Countering the Financing of Terrorism: Jordan is a member of the Middle East and North Africa Financial Action Task Force (MENAFATF), a Financial Action Task Force (FATF)-style regional body, and also a member of the Coalition's Counter-ISIS Finance Group. Jordan's financial intelligence unit, the Anti Money Laundering and Counter Terrorist financing Unit (AMLU Jordan), has been a member of the Egmont Group of Financial Intelligence Units since 2012.
AMLU Jordan routinely receives and responds to requests for information from counterpart units. Under the obligations of the UN Security Council ISIL (Da'esh) and al-Qa'ida sanctions regime, other relevant resolutions regularly disseminate the names of designated individuals and entities to financial institutions. AMLU Jordan also monitors U.S. designations under executive order (E.O.) 13224, and shares this information internally with the Technical Committee. The number of suspicious transaction reports received by AMLU Jordan in 2016 nearly doubled from 2015 – a reflection of AMLU Jordan's efforts to educate currency exchangers, real estate developers, and commercial banks on identifying potentially suspicious transactions.
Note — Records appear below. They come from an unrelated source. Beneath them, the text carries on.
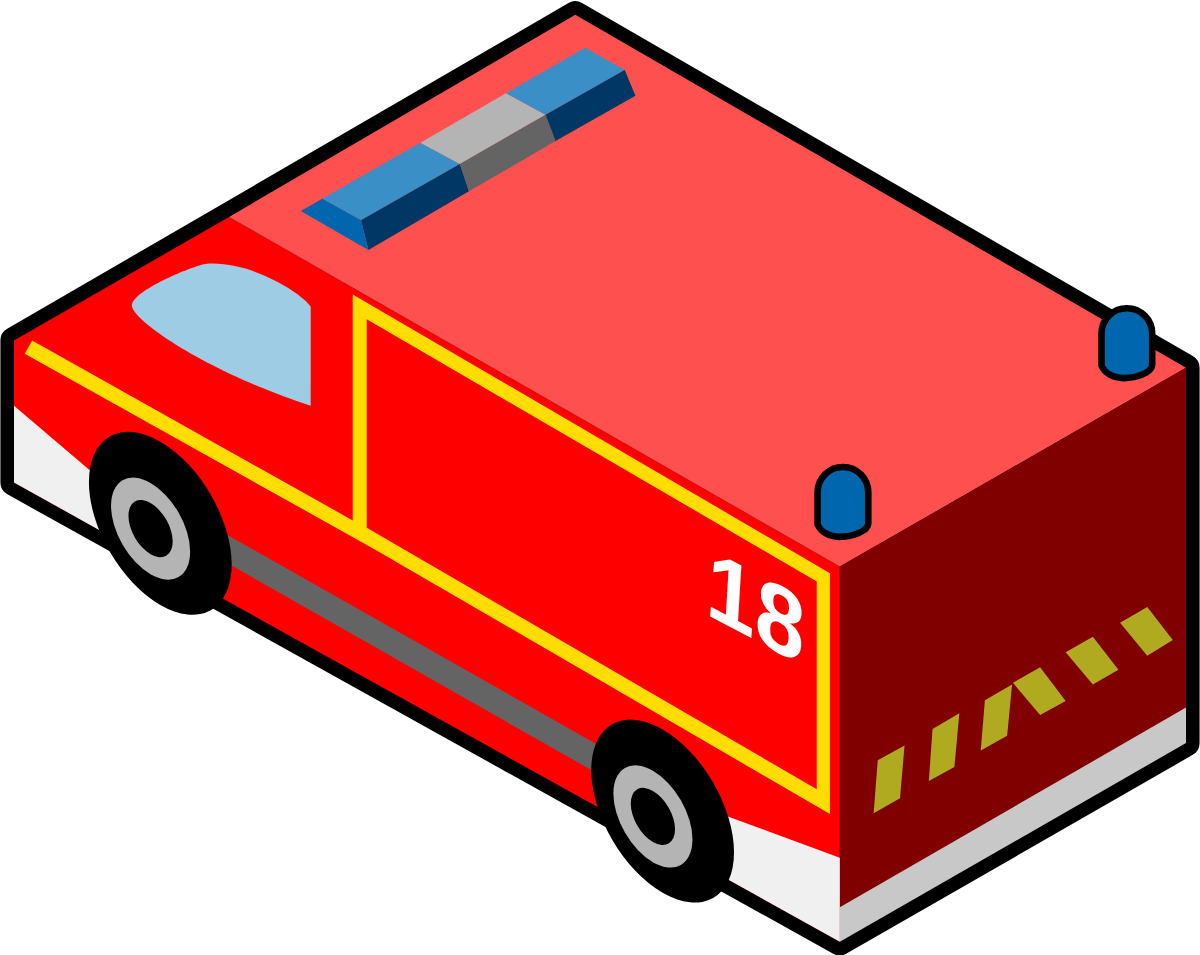
<!DOCTYPE html>
<html lang="fr">
<head>
<meta charset="utf-8">
<title>Isometric fire van</title>
<link rel="stylesheet" href="https://fonts.googleapis.com/css2?family=Arimo:wght@700&display=swap">
<style>
:root {
  --paper: #ffffff;
  --ink: #000000;
  --roof: #ff5050;
  --side: #ff0000;
  --rear: #800000;
  --yellow: #ffdd00;
  --hazard: #afaa20;
  --glass: #9dcce4;
  --bumper-light: #f0f0f0;
  --bumper-shade: #c8c8c8;
  --metal: #b4b4b4;
  --rail: #646464;
  --blue-top: #3a8fc6;
  --blue-end: #0066ad;
  --blue-dark: #003764;
}
html, body { margin: 0; background: var(--paper); overflow: hidden; }
.artwork { display: block; width: 1200px; height: 955px; }
.outline { fill: var(--ink); stroke: var(--ink); stroke-width: 33; stroke-linejoin: round; }
.roof { fill: var(--roof); }
.side { fill: var(--side); }
.rear { fill: var(--rear); }
.trim { fill: var(--yellow); fill-rule: evenodd; }
.hazard { fill: var(--hazard); }
.glass { fill: var(--glass); }
.bumper-light { fill: var(--bumper-light); }
.bumper-shade { fill: var(--bumper-shade); }
.rail { fill: var(--rail); }
.tyre { fill: var(--ink); }
.rim { fill: var(--metal); }
.blue-top { fill: var(--blue-top); }
.blue-end { fill: var(--blue-end); }
.blue-dark { fill: var(--blue-dark); }
.metal { fill: var(--metal); }
.beacon-lamp { fill: var(--blue-end); stroke: var(--ink); stroke-width: 8; stroke-linejoin: round; }
.number { fill: var(--paper); font: 700 115px Arimo, Arial, sans-serif; }
</style>
</head>
<body>
<svg class="artwork" viewBox="0 0 1456 1158" preserveAspectRatio="none" role="img" aria-label="Red fire van number 18, seen from above and behind">
  <defs>
    <g id="wheel">
      <circle class="tyre" r="100" transform="matrix(.866 .5 0 .99 194.5 634.5)"/>
      <circle class="rim" r="55.4" transform="matrix(.866 .5 0 1 182.7 641)"/>
      <circle class="tyre" r="31" transform="matrix(.866 .5 0 1 182.7 641)"/>
    </g>
    <path id="beacon" class="beacon-lamp" d="M992 597a30.7 30.7 0 0 1 61.500 0V635C1053 644 1035 651 1019 651C1006 651 996 645 992 636Z"/>
  </defs>

  <path class="outline" d="M698 18L1439 446V901L1019 1142L17 585V413Z"/>

  <g id="body">
    <path class="side" d="M17 413L278 263L1019 687V1142L17 585Z"/>
    <path class="roof" d="M278 263L698 18L1439 446L1019 687Z"/>
    <path class="rear" d="M1019 687L1439 446V859L1019 1101Z"/>
    <path class="bumper-shade" d="M1019 1100L1439 858V901L1019 1142Z"/>
  </g>

  <g id="side-details">
    <path class="bumper-light" d="M17 492L130 588V648L17 585Z"/>
    <path class="bumper-light" d="M850 978L1019 1040V1142L850 1048Z"/>
    <path class="rail" d="M250 634L740 911.500V946.500L250 668Z"/>
    <path class="trim" d="M428 357L1007 695V987L458 668L30 429L39 413L428 631ZM445 387V640L991 957V705Z"/>
    <path class="glass" d="M377 492V372C366 355 302 315 249 320C235 322 158 353 160 371C163 391 256 453 377 492Z"/>
    <text class="number" transform="matrix(.93 .49 -.06 1 855 744)">18</text>
  </g>

  <g id="wheels">
    <use href="#wheel"/>
    <use href="#wheel" x="609.500" y="349"/>
  </g>

  <g id="light-bar">
    <path class="blue-top" d="M391 241L510 173L558 199L438 267Z"/>
    <path class="metal" d="M510 173L614 113L662 139L558 199Z"/>
    <path class="blue-top" d="M614 113L710 58L758 85L662 139Z"/>
    <path class="blue-dark" d="M438 267L558 199L569 232L447 303Z"/>
    <path class="rail" d="M558 199L662 139L674 171L569 232Z"/>
    <path class="blue-dark" d="M662 139L758 85L771 116L674 171Z"/>
    <path class="blue-end" d="M365 256L391 241L438 267L447 303Z"/>
  </g>

  <g id="hazard-marks" class="hazard">
    <path d="M1065 922L1097.500 904L1092 968L1060 986Z"/>
    <path d="M1131.500 884L1164 865L1158 930L1127 947Z"/>
    <path d="M1195 849L1228 830L1222 892L1190 910Z"/>
    <path d="M1229 828L1262 809L1293 850L1262 867Z"/>
    <path d="M1293 791L1326 772L1357 812L1326 830Z"/>
    <path d="M1359 755L1392 736L1423 776L1392 795Z"/>
  </g>

  <g id="beacons">
    <use href="#beacon"/>
    <use href="#beacon" x="344.500" y="-192.500"/>
  </g>
</svg>
</body>
</html>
AMLU Jordan transferred a number of cases for prosecution; however, information on prosecution outcomes was not available.
For further information on money laundering and financial crimes, see the 2017 International Narcotics Control Strategy Report (INCSR), Volume II, Money Laundering and Financial Crimes: http://www.state.gov/j/inl/rls/nrcrpt/index.htm.
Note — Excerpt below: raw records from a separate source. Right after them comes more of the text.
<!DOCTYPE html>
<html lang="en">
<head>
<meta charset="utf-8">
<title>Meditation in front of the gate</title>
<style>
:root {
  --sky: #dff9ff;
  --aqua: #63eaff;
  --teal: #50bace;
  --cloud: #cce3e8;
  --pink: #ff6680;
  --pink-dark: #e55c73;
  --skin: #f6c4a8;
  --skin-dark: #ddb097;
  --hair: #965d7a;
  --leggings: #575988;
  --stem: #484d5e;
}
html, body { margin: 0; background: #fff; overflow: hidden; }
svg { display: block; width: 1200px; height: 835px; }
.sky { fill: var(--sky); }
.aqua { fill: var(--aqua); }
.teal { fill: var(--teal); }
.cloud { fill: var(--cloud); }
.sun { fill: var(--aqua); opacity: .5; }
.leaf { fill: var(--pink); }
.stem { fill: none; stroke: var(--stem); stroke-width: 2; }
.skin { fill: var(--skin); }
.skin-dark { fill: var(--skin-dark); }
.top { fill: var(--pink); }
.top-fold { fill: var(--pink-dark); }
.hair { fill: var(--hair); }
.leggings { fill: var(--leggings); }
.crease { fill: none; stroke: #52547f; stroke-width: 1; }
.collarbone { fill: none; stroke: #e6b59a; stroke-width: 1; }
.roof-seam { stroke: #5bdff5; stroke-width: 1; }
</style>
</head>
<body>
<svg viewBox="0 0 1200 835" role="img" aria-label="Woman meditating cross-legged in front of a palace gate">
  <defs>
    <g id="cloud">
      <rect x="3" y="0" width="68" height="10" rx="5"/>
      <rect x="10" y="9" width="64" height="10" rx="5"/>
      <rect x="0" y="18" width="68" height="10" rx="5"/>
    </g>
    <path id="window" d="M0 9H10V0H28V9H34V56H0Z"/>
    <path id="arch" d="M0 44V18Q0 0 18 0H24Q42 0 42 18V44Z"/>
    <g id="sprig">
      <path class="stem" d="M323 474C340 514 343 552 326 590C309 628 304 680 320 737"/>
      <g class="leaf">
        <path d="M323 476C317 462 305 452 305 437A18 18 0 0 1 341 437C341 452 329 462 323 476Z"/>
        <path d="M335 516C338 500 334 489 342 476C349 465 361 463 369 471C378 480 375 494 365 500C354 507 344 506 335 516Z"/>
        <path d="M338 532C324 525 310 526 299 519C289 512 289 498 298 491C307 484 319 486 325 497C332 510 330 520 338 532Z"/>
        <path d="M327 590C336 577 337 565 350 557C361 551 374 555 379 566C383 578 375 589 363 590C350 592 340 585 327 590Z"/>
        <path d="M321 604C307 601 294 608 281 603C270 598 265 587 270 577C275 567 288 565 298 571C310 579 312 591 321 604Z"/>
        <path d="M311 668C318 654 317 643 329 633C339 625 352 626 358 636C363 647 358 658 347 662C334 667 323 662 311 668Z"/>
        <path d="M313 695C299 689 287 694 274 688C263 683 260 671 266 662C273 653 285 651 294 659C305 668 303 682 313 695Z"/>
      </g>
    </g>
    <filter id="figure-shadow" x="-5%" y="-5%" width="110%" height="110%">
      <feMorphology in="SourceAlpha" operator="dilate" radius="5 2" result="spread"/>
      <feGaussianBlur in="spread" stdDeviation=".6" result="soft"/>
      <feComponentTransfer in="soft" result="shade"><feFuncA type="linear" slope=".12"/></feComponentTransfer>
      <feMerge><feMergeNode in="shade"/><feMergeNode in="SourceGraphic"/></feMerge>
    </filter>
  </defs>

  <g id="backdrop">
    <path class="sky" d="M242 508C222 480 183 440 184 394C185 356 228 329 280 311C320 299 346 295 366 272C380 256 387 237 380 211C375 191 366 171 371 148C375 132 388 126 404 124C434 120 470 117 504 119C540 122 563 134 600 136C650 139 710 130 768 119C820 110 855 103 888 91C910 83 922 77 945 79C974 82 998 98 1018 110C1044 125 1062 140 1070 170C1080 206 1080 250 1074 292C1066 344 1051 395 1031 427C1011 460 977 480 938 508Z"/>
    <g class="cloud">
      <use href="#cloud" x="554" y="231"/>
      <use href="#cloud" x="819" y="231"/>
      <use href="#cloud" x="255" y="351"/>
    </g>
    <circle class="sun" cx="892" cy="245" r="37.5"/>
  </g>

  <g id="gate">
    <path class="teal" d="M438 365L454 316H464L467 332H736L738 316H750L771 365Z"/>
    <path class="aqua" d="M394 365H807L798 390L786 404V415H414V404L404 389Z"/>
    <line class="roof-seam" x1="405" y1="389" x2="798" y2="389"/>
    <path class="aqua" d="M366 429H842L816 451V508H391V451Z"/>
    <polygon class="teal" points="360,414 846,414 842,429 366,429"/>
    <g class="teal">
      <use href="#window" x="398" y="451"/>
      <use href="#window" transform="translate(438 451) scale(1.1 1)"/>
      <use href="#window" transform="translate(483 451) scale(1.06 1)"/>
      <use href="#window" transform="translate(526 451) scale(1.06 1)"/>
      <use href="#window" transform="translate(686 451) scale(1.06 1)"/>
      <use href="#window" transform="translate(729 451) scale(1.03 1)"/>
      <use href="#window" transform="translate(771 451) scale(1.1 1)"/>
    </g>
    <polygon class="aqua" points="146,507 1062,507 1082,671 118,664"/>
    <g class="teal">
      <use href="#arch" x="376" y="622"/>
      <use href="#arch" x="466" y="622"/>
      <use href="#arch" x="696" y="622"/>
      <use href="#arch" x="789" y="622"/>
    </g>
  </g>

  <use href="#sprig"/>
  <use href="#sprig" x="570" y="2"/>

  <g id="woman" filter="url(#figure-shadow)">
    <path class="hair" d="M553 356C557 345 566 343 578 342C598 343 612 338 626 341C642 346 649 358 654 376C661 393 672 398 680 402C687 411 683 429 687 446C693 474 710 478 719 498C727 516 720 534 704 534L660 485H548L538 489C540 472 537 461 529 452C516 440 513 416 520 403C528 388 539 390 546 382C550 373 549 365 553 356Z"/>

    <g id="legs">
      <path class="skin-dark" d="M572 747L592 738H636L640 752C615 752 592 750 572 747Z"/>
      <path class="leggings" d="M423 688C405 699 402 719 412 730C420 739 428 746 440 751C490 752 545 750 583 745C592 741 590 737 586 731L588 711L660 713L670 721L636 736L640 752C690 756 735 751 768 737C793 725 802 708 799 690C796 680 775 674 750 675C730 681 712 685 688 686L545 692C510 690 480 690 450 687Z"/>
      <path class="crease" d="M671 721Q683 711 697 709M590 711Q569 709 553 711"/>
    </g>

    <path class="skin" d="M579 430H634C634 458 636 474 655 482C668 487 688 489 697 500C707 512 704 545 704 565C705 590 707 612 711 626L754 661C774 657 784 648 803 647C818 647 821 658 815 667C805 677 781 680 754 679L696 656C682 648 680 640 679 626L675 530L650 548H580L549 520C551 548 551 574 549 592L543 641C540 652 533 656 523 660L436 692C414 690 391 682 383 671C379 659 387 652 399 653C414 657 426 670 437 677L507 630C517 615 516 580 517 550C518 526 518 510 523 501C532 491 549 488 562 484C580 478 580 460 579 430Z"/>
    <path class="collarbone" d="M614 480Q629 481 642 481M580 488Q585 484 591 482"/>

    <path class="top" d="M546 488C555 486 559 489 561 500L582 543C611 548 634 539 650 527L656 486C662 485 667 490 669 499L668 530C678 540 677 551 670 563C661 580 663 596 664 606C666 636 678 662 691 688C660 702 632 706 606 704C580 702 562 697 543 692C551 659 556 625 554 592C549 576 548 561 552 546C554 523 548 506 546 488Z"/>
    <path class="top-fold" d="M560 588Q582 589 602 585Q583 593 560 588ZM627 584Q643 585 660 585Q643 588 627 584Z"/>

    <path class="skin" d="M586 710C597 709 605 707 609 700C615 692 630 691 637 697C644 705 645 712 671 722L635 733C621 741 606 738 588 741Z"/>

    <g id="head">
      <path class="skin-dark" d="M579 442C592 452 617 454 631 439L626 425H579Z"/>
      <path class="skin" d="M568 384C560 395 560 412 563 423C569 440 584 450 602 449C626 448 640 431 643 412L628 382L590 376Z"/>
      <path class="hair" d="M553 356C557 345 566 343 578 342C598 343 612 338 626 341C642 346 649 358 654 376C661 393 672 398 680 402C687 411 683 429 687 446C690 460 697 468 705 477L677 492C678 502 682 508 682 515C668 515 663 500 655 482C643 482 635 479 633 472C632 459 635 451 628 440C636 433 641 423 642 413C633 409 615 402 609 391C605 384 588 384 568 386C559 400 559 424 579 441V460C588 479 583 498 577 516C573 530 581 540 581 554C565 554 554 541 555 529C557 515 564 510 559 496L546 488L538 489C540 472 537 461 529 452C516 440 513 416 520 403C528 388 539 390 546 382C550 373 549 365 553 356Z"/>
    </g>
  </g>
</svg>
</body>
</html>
Countering Violent Extremism: King Abdullah II continued to promote his "Amman Declaration" of 2004, calling for tolerance and peace within the Islamic community, and rejecting "wanton aggression and terrorism." The King has repeatedly voiced Jordan's commitment to countering violent extremist messaging and rhetoric, noting at the 2016 UN General Assembly that, "The central and most vital battleground for this defining war of our generation is the mind. The despicable, damaging ideology of hate . . . must be confronted with a counter-narrative of hope, tolerance, and peace." The Jordanian government's countering violent extremism (CVE) interventions included counter-messaging and religious education, awareness-raising, and rehabilitation support for former violent extremists. Jordan worked with the UN Development Programme to develop a holistic National Strategy on Preventing/Countering Violent Extremism, which is expected to establish roles and responsibilities for government entities and promote the involvement of non-governmental organizations, civil society, and the private sector in CVE initiatives.
Regional and International Cooperation: Jordan is a founding member of the Global Counterterrorism Forum, and is a member of the Arab League, the Organization for Islamic Cooperation, the Global Initiative to Combat Nuclear Terrorism, and the Proliferation Security Initiative.
Jordan continued to host and conduct training for Palestinian Authority Security Forces and Civil Defense, in addition to other police forces from around the region.